“When you look at the 13 parishes in Central Louisiana, people heavily depend on those clinics,” Edwards said. “It’s critical we get this done, and we should be able to do it. It shouldn’t be that difficult. I’m optimistic we’re going to get it done, but I’m not naive. There are some legislators who don’t want to do anything to address the cliff.” The “fiscal cliff” refers to the $1.4 billion in temporary taxes and other revenue-raising measures that expire in June. When they do, the state must make up nearly $650 million through increased revenue or spending cuts to balance the budget. Without new revenue, the brunt of the cuts would likely fall on things such as education, health care or the Taylor Opportunity Program for Students (TOPS) scholarship program.
The state versus big pharma
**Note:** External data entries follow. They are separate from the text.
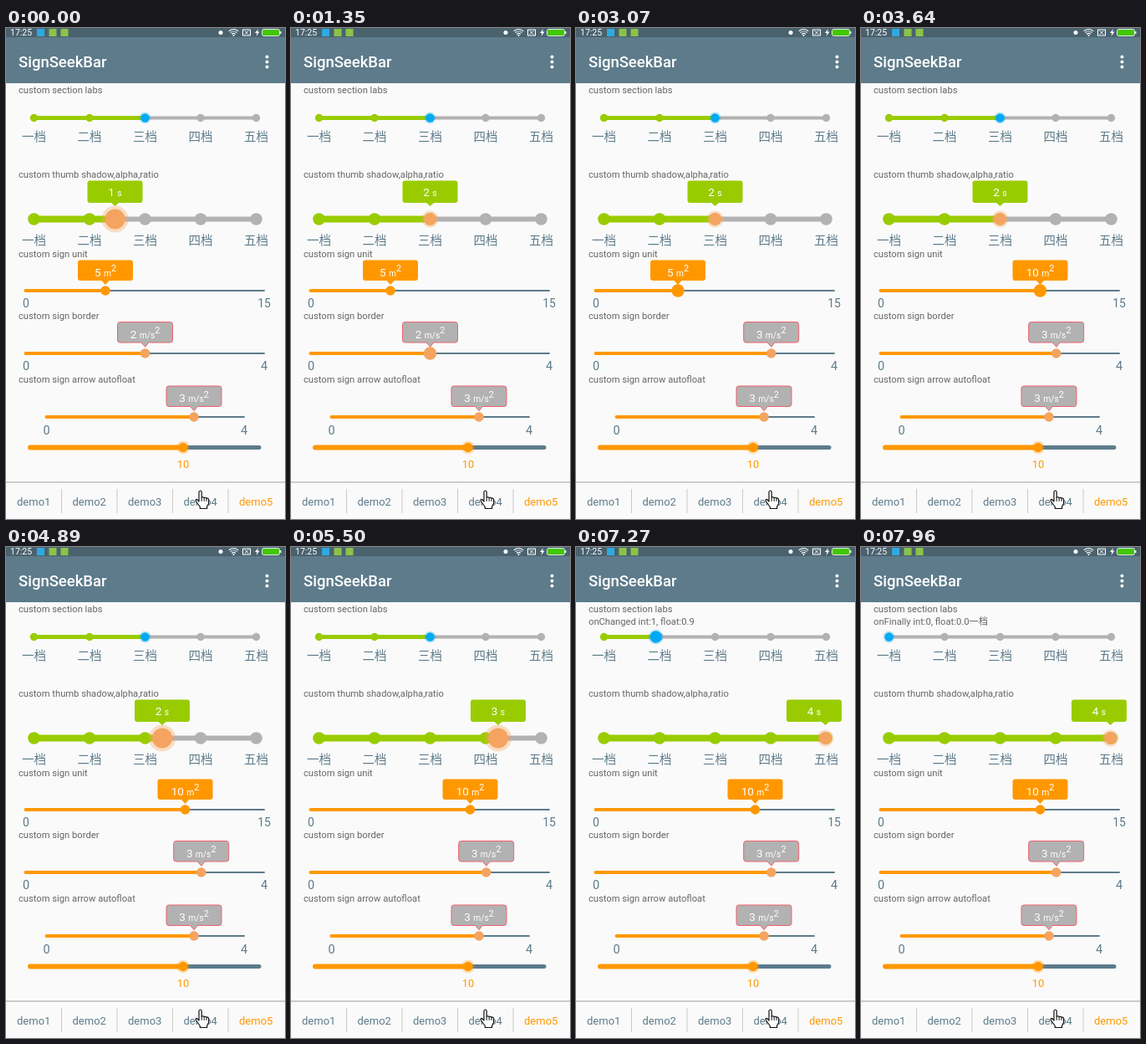
An HTML page with a canvas for the animation above (8 s loop, 334x587 px).

```html
<!DOCTYPE html>
<html>
<head>
<meta charset="utf-8">
<style>
html, body { margin: 0; width: 100%; height: 100%; overflow: hidden; background: #fafafa; }
canvas { display: block; }
</style>
</head>
<body>
<canvas id="stage" width="334" height="587"></canvas>
<script>
const ctx = document.getElementById('stage').getContext('2d');
const LOOP = 8000;
const FONT = 'Roboto, "Noto Sans CJK SC", "Noto Sans CJK", sans-serif';
const SLATE = '#5d7b8a', GREEN = '#99cc00', GRAY = '#b2b2b2', ORANGE = '#ff9800',
      SAND = '#f4a460', BLUE = '#03a9f4', RED = '#f0606c';
const STOPS = [33.5, 100, 166.5, 233, 299.5];
const LABELS = ['一档', '二档', '三档', '四档', '五档'];

// Drag samples: [time, thumb x, pressed]; each holds until the next.
const drags = {
  section: [[0, 166.5, 0], [6820, 168, 1], [6940, 150, 1], [7060, 122, 1], [7270, 95.6, 1],
    [7390, 78, 1], [7510, 62, 1], [7730, 45, 1], [7850, 33.5, 1], [7960, 33.5, 0]],
  shadow: [[0, 130.5, 1], [120, 147, 1], [240, 167, 1], [360, 184, 1], [480, 190, 1], [610, 166.5, 0],
    [4890, 187, 1], [5010, 207, 1], [5130, 217.5, 1], [5380, 230, 1], [5500, 248, 1],
    [5620, 268, 1], [5740, 287, 1], [5860, 298.5, 1], [5980, 298.5, 0]],
  unit: [[0, 119, 0], [3070, 122, 1], [3190, 140, 1], [3300, 163, 1], [3420, 187, 1],
    [3530, 206, 1], [3640, 214.5, 1], [4890, 214.5, 0]],
  border: [[0, 166.5, 0], [1350, 166.5, 1], [1470, 175, 1], [1590, 194, 1], [1720, 215, 1],
    [1840, 231, 1], [1960, 236.5, 1], [2090, 233.7, 1], [2330, 233.7, 0]]
};

function sample(keys, t) {
  const [, x, pressed] = keys.findLast(k => k[0] <= t);
  return { x, pressed };
}

function text(str, x, y, size, color, align = 'left', weight = 400) {
  ctx.font = `${weight} ${size}px ${FONT}`;
  ctx.textAlign = align;
  ctx.fillStyle = color;
  ctx.fillText(str, x, y);
}

function line(x1, y1, x2, y2, width, color, cap = 'round') {
  ctx.beginPath();
  ctx.moveTo(x1, y1);
  ctx.lineTo(x2, y2);
  ctx.lineWidth = width;
  ctx.lineCap = cap;
  ctx.strokeStyle = color;
  ctx.stroke();
}

function dot(x, y, r, color, alpha = 1) {
  ctx.globalAlpha = alpha;
  ctx.beginPath();
  ctx.arc(x, y, r, 0, 7);
  ctx.fillStyle = color;
  ctx.fill();
  ctx.globalAlpha = 1;
}

function rect(x, y, w, h, color) {
  ctx.fillStyle = color;
  ctx.fillRect(x, y, w, h);
}

function track(y, from, to, x, done, doneWidth, rest, restWidth) {
  line(x, y, to, y, restWidth, rest);
  line(from, y, x, y, doneWidth, done);
}

function sectionTrack(y, x, doneWidth, restWidth, tick) {
  track(y, STOPS[0], STOPS[4], x, GREEN, doneWidth, GRAY, restWidth);
  STOPS.forEach((s, i) => {
    dot(s, y, tick, s <= x + 1 ? GREEN : GRAY);
    text(LABELS[i], s, y + (tick > 6 ? 30.5 : 27), 14.5, SLATE, 'center');
  });
}

function sign(thumbX, top, height, tip, fill, border, value, unit, power = '') {
  const x = Math.min(thumbX, 285), left = x - 33, right = x + 33, bottom = top + height, r = 3;
  ctx.beginPath();
  ctx.moveTo(thumbX, tip);
  ctx.lineTo(thumbX - 4.5, bottom);
  ctx.arcTo(left, bottom, left, top, r);
  ctx.arcTo(left, top, right, top, r);
  ctx.arcTo(right, top, right, bottom, r);
  ctx.arcTo(right, bottom, left, bottom, r);
  ctx.lineTo(thumbX + 4.5, bottom);
  ctx.closePath();
  ctx.fillStyle = fill;
  ctx.fill();
  if (border) {
    ctx.lineWidth = 1;
    ctx.strokeStyle = border;
    ctx.stroke();
  }
  const base = top + (power ? 19 : 18);
  const parts = [[value + ' ', 13.5, 0], [unit, 10.3, 0], [power, 10.8, -5.5]];
  const width = ([s, size]) => (ctx.font = `${size}px ${FONT}`, ctx.measureText(s).width);
  let pen = x - parts.reduce((sum, p) => sum + width(p), 0) / 2;
  for (const p of parts) {
    text(p[0], pen, base + p[2], p[1], '#fff');
    pen += width(p);
  }
}

function statusBar() {
  rect(0, 0, 334, 66, SLATE);
  rect(0, 0, 334, 11, '#4a626e');
  text('17:25', 5, 9.3, 10.5, '#fff');
  [[37, '#2fa9e0'], [51.5, '#8bc34a'], [65.5, '#8bc34a']].forEach(([x, c]) => rect(x, 1, 9, 9, c));
  dot(257, 5.5, 2.5, '#fff');
  ctx.strokeStyle = '#fff';
  ctx.lineWidth = 1.1;
  for (const r of [3, 5.5, 8]) {
    ctx.beginPath();
    ctx.arc(272.5, 9.5, r, -2.3, -0.84);
    ctx.stroke();
  }
  dot(272.5, 9, 1, '#fff');
  ctx.strokeRect(283.5, 2, 9, 7);
  line(286, 3.5, 290, 7.5, 1, '#fff');
  line(290, 3.5, 286, 7.5, 1, '#fff');
  ctx.fillStyle = '#fff';
  ctx.fill(new Path2D('M302 1l-4 5h2.5l-1 4 4-5.5h-2.5z'));
  ctx.strokeStyle = '#e4ebee';
  ctx.lineWidth = 1;
  ctx.beginPath();
  ctx.roundRect(306.5, 1.5, 21, 8, 2);
  ctx.fillStyle = '#43c700';
  ctx.fill();
  ctx.stroke();
  rect(328, 4, 1.5, 3, '#e4ebee');
  text('SignSeekBar', 15, 47, 18.5, '#fff', 'left', 500);
  [34.5, 40.5, 46.5].forEach(y => dot(312.5, y, 2, '#fff'));
}

function tabs() {
  line(0, 543, 334, 543, 1.6, '#bdbdbd', 'butt');
  STOPS.forEach((x, i) => {
    text('demo' + (i + 1), x - 0.3, 571, 13, i === 4 ? ORANGE : SLATE, 'center');
    if (i) line(x - 33.5, 551, x - 33.5, 580, 1, '#c9c9c9', 'butt');
  });
}

const hand = new Path2D('M231 554.5q1.7-3 3.2 0v7q1.6-1.6 3 .3 1.7-1.3 2.8.5 2.2-.9 2.6 1.6v4.6l-2 3.8v2.2h-8.3v-2l-4.8-6.5q-1.4-2.7 1-2.5l2.5 2.5z');
function cursor() {
  ctx.fillStyle = '#fff';
  ctx.fill(hand);
  ctx.strokeStyle = '#111';
  ctx.lineWidth = 1.2;
  ctx.lineJoin = 'round';
  ctx.stroke(hand);
  [234.2, 237.2, 240].forEach(x => line(x, 562, x, 565.5, 1, '#111'));
}

function sectionMessage(t, x) {
  if (t < 6820) return;
  const value = (x - STOPS[0]) / 66.5;
  const event = t < 7960 ? 'onChanged' : 'onFinally';
  const label = t < 7960 ? '' : LABELS[0];
  text(`${event} int:${Math.round(value)}, float:${value.toFixed(1)}${label}`, 15, 93.3, 11.2, '#666');
}

function draw(t) {
  rect(0, 0, 334, 587, '#fafafa');
  statusBar();
  [['section labs', 78.3], ['thumb shadow,alpha,ratio', 179.3], ['sign unit', 274.3],
   ['sign border', 347.8], ['sign arrow autofloat', 424.3]]
    .forEach(([s, y]) => text('custom ' + s, 15, y, 11.2, '#666'));

  const section = sample(drags.section, t);
  sectionMessage(t, section.x);
  sectionTrack(107.5, section.x, 5, 4, 4.7);
  dot(section.x, 107.5, section.pressed ? 9 : 7, BLUE, 0.25);
  dot(section.x, 107.5, section.pressed ? 7.2 : 5.2, BLUE);

  const shadow = sample(drags.shadow, t);
  sectionTrack(228.5, shadow.x, 8, 6, 7.3);
  dot(shadow.x, 228.5, shadow.pressed ? 16 : 10, SAND, 0.35);
  dot(shadow.x, 228.5, shadow.pressed ? 12 : 7.5, SAND);
  sign(shadow.x, 182.5, 26.5, 213, GREEN, null, Math.round((shadow.x - STOPS[0]) / 66.5), 's');

  const unit = sample(drags.unit, t);
  track(314, 23.5, 309, unit.x, ORANGE, 4, SLATE, 2);
  dot(unit.x, 314, unit.pressed ? 7.7 : 5.8, ORANGE);
  sign(unit.x, 277.5, 24.5, 307, ORANGE, null, Math.round((unit.x - 24) / 19), 'm', '2');
  text('0', 24, 333.5, 14, SLATE, 'center');
  text('15', 309, 333.5, 14, SLATE, 'center');

  const border = sample(drags.border, t);
  track(389, 23.5, 309, border.x, ORANGE, 4, SLATE, 2);
  dot(border.x, 389, border.pressed ? 7.7 : 5.8, SAND);
  sign(border.x, 351.5, 24.5, 381, GRAY, RED, Math.round((border.x - 24) / 71.25), 'm/s', '2');
  text('0', 24, 409, 14.5, SLATE, 'center');
  text('4', 309, 409, 14.5, SLATE, 'center');

  track(465, 48.5, 285, 225, ORANGE, 4, SLATE, 2);
  dot(225, 465, 5.8, SAND);
  sign(225, 428, 24.5, 457.5, GRAY, RED, 3, 'm/s', '2');
  text('0', 48.5, 485.5, 14.5, SLATE, 'center');
  text('4', 285, 485.5, 14.5, SLATE, 'center');

  track(501.5, 29, 303, 212, ORANGE, 6, SLATE, 5);
  dot(212, 501.5, 8, ORANGE, 0.25);
  dot(212, 501.5, 5.7, ORANGE);
  text('10', 212, 526, 13, ORANGE, 'center');

  tabs();
  cursor();
}

const start = performance.now();
function tick() {
  draw((performance.now() - start) % LOOP);
  requestAnimationFrame(tick);
}
tick();
</script>
</body>
</html>
```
Louisiana Health Secretary Dr. Rebekah Gee filed suit against opioid manufacturers in September, alleging that the drug companies helped fuel the state’s opioid epidemic by engaging in fraudulent marketing about the risks and benefits of prescription opioids. Louisiana was among the first states to file suit, and on Tuesday six more states decided to take the pharmaceutical manufacturers to court. Purdue Pharma, the creator of OxyContin, now faces suits by Florida, Nevada, North Carolina, North Dakota, Texas and Tennessee. The lawsuits allege that the manufacturers knew their products weren’t safe but marketed them as safe and effective anyway. German Lopez at Vox.com explains:
Opioid makers’ claims that their drugs are an effective treatment for chronic pain are similarly faulty. There’s simply no good scientific evidence that opioid painkillers can effectively treat long-term chronic pain as patients grow tolerant of opioids’ effects — but there’s plenty of evidence that prolonged use can result in very bad complications, including a higher risk of addiction, overdose, and death. In short, the risks outweigh the benefits for most chronic pain patients. Yet opioid makers were highly influential in perpetuating the claim that their drugs can treat chronic pain.
Minimum wage and the restaurant industry
One of the biggest political roadblocks to raising the minimum wage in Louisiana and elsewhere is the powerful restaurant industry. Their lobbyists routinely help block efforts to raise the paychecks of workers who often toil for $2.13 per hour, plus tips. But even the industry’s own poll finds that raising the minimum wage remains wildly popular with the general public. Lisa Graves and Zaid Jilani with The Intercept report:
Conducted by GOP pollster Frank Luntz’s firm LuntzGlobal on behalf of the other NRA — the National Restaurant Association — the poll found that 71 percent of people surveyed support raising the minimum wage to at least $10 an hour. … The leaked poll also sheds new light on arguments the NRA has made through its local proxies in its campaigns against raising the minimum wage. One of the arguments routinely made by industry representatives is that raising the minimum wage will raise the costs for customers. But, the NRA’s own poll shows that, by an overwhelming majority, customers are willing to pay more to support a “fair wage.” In the words of LuntzGlobal: “They want the INCREASE in spite of the costs.”
Number of the Day:
110 – Number of opioid prescriptions written for every 100 Louisiana residents. Since Medicaid expansion, the total number of pills prescribed decreased by more than 10 million doses, a three percent reduction. (Source: Louisiana Department of Health)